▶ [TASK DESCRIPTION]:
Your answer needs to include each line of the records in which the string "False" can be found.

Segment Start: GIVEN DATA

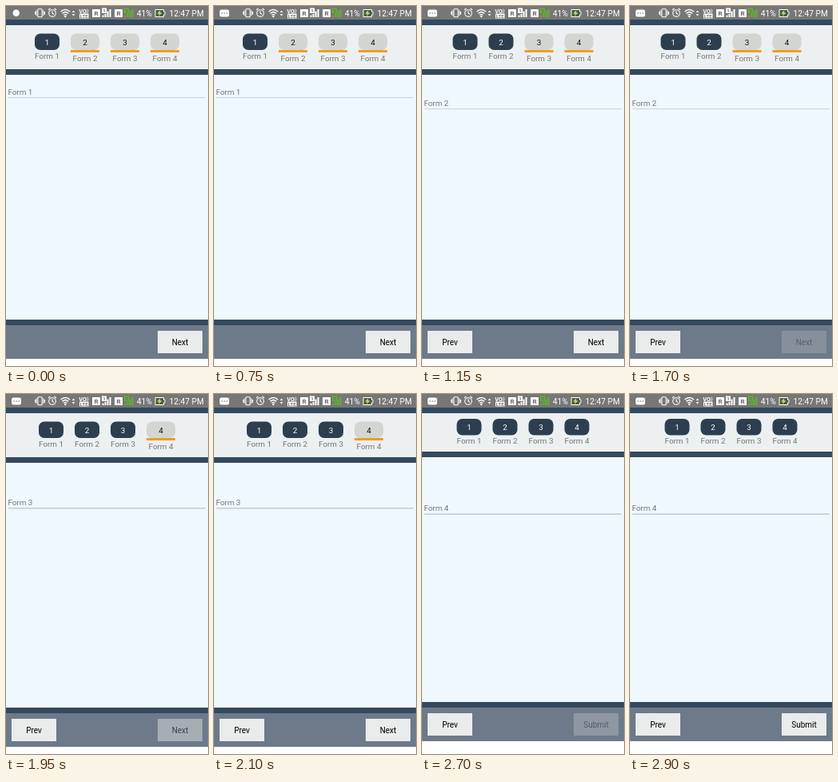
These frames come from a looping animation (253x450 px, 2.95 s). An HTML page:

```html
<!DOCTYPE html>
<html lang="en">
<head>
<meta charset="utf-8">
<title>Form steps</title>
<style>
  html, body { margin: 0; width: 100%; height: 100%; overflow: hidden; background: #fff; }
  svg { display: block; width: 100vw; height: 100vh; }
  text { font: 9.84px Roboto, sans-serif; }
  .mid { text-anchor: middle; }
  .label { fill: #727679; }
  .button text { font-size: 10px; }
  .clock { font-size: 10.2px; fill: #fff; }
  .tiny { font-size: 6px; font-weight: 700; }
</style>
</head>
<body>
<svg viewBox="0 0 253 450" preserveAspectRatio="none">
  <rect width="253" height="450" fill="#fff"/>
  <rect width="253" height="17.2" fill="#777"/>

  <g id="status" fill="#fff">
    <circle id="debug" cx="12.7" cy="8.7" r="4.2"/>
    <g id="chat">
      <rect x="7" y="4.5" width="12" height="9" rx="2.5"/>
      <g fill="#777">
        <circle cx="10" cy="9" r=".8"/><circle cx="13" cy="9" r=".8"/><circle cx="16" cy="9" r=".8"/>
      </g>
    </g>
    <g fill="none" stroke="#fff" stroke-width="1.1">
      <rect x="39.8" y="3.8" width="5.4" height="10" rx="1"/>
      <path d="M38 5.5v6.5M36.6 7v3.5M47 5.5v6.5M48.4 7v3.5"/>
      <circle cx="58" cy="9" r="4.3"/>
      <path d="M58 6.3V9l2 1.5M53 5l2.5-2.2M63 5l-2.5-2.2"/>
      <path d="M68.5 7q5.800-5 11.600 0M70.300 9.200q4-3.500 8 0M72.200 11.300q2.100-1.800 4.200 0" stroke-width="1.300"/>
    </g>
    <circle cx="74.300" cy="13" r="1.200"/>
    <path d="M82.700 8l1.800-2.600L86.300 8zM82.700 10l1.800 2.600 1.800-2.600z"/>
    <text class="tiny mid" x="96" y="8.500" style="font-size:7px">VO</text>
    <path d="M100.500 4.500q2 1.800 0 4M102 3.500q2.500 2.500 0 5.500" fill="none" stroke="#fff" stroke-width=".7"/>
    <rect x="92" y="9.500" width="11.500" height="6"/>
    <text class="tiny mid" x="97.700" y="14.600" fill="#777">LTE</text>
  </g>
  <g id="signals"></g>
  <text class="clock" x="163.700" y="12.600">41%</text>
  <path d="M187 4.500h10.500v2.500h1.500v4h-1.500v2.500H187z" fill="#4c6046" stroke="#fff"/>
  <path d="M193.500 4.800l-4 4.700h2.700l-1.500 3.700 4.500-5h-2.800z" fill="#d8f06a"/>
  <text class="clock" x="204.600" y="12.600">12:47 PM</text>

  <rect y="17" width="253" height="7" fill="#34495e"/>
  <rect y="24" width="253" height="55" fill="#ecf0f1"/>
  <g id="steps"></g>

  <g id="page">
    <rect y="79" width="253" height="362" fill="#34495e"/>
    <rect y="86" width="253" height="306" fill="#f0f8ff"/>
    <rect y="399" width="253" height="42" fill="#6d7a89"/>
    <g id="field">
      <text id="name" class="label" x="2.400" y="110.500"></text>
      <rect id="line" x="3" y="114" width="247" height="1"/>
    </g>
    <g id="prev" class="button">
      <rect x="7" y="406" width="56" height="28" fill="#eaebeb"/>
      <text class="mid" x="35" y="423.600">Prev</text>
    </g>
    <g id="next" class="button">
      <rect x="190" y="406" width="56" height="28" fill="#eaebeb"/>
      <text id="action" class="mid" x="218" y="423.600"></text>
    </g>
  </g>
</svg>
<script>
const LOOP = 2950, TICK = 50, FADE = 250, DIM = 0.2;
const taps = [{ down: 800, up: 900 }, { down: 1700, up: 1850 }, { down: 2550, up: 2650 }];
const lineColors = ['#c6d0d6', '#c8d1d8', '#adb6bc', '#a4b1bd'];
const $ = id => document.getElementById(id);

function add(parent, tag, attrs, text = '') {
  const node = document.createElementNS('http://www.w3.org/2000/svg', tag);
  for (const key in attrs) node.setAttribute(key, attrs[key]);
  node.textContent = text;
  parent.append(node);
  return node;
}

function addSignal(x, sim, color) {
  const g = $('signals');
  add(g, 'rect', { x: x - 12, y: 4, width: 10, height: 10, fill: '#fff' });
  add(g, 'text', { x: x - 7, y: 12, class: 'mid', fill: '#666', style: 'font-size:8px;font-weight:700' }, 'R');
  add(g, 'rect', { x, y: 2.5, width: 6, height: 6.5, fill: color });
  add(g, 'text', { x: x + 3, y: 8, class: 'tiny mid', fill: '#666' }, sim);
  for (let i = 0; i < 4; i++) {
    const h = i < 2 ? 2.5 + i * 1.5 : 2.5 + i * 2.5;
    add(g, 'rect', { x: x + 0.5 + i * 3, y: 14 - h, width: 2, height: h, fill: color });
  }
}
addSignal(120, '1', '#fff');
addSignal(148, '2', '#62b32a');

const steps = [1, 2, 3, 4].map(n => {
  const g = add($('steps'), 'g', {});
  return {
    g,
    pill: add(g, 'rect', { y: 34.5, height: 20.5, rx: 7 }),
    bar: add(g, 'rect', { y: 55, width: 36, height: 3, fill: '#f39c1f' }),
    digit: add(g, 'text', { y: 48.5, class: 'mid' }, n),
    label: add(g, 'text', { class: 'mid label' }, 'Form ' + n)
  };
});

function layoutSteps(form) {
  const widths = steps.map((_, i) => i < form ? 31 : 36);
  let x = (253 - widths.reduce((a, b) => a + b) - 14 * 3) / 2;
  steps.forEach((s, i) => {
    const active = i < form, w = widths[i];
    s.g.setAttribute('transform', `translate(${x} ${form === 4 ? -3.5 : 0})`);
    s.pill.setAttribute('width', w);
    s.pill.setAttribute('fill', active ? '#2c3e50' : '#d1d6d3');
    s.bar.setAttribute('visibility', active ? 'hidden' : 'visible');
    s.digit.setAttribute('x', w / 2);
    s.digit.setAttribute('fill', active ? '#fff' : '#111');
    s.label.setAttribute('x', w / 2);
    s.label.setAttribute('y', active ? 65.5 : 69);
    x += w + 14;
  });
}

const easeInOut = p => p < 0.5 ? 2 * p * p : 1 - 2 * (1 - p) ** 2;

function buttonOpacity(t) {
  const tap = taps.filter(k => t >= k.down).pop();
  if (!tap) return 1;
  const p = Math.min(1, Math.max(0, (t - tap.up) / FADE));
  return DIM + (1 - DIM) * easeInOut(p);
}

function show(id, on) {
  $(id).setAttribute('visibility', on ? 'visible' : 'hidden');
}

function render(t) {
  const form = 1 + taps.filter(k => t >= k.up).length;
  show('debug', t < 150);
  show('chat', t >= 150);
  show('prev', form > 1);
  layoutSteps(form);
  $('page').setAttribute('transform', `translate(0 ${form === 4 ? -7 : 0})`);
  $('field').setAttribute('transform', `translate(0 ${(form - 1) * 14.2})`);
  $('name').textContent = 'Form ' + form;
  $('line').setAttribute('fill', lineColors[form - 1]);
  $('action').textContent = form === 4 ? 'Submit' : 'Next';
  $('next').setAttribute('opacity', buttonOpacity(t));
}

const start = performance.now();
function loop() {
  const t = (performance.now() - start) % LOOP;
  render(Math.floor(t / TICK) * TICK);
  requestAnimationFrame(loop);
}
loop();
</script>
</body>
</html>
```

Segment End: GIVEN DATA
Segment Start: GIVEN DATA

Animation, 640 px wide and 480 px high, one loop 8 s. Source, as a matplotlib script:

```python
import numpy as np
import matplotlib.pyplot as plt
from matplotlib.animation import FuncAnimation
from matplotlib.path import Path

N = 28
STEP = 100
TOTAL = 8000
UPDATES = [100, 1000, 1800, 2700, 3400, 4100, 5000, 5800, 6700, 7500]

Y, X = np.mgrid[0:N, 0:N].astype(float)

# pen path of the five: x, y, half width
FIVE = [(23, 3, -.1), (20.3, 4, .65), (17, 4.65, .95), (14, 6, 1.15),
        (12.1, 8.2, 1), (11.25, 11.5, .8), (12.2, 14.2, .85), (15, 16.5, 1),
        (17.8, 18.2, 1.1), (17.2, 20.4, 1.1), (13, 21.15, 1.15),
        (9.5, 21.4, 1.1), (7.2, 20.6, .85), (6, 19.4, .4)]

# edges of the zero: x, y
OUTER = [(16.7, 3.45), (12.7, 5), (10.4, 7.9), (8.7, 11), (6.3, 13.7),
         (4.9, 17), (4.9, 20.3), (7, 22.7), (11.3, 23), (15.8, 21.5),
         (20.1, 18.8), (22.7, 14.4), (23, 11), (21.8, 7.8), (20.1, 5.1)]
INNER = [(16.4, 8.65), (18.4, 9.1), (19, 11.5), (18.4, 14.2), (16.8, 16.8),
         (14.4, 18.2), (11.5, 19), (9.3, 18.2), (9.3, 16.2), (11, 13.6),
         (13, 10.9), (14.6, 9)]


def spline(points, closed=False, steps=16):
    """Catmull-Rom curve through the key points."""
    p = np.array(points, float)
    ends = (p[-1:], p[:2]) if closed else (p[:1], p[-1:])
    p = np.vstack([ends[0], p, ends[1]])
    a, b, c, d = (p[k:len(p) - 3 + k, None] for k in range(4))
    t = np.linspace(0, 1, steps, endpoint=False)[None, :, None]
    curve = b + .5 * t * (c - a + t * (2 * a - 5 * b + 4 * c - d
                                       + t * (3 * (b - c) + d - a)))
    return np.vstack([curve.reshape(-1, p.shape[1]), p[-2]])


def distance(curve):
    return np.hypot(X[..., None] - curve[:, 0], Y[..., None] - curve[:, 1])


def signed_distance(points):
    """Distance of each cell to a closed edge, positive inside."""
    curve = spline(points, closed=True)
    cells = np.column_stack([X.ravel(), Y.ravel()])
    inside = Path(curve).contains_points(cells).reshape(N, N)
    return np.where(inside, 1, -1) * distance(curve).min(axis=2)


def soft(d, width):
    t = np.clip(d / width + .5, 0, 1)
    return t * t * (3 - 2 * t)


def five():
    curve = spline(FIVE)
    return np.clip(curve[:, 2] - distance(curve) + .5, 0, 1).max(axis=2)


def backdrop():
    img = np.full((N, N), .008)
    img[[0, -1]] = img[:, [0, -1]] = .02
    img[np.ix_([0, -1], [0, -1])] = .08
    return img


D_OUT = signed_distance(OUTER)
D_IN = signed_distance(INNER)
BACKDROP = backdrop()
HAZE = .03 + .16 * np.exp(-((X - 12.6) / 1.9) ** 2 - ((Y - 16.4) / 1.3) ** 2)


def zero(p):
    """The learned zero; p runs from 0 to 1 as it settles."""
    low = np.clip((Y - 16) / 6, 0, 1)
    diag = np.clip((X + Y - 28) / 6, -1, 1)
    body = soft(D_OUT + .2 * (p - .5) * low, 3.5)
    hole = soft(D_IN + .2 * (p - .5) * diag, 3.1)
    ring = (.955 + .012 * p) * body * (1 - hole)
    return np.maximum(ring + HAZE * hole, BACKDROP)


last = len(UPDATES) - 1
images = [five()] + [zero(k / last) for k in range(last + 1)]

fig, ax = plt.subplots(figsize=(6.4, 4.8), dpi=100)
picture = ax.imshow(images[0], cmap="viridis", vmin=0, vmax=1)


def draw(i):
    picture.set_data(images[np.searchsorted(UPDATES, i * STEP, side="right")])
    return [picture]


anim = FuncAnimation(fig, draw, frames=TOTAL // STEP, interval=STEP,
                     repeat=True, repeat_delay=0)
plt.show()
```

Segment End: GIVEN DATA

▶ [ANSWER SPACE]:
def spline(points, closed=False, steps=16):
    t = np.linspace(0, 1, steps, endpoint=False)[None, :, None]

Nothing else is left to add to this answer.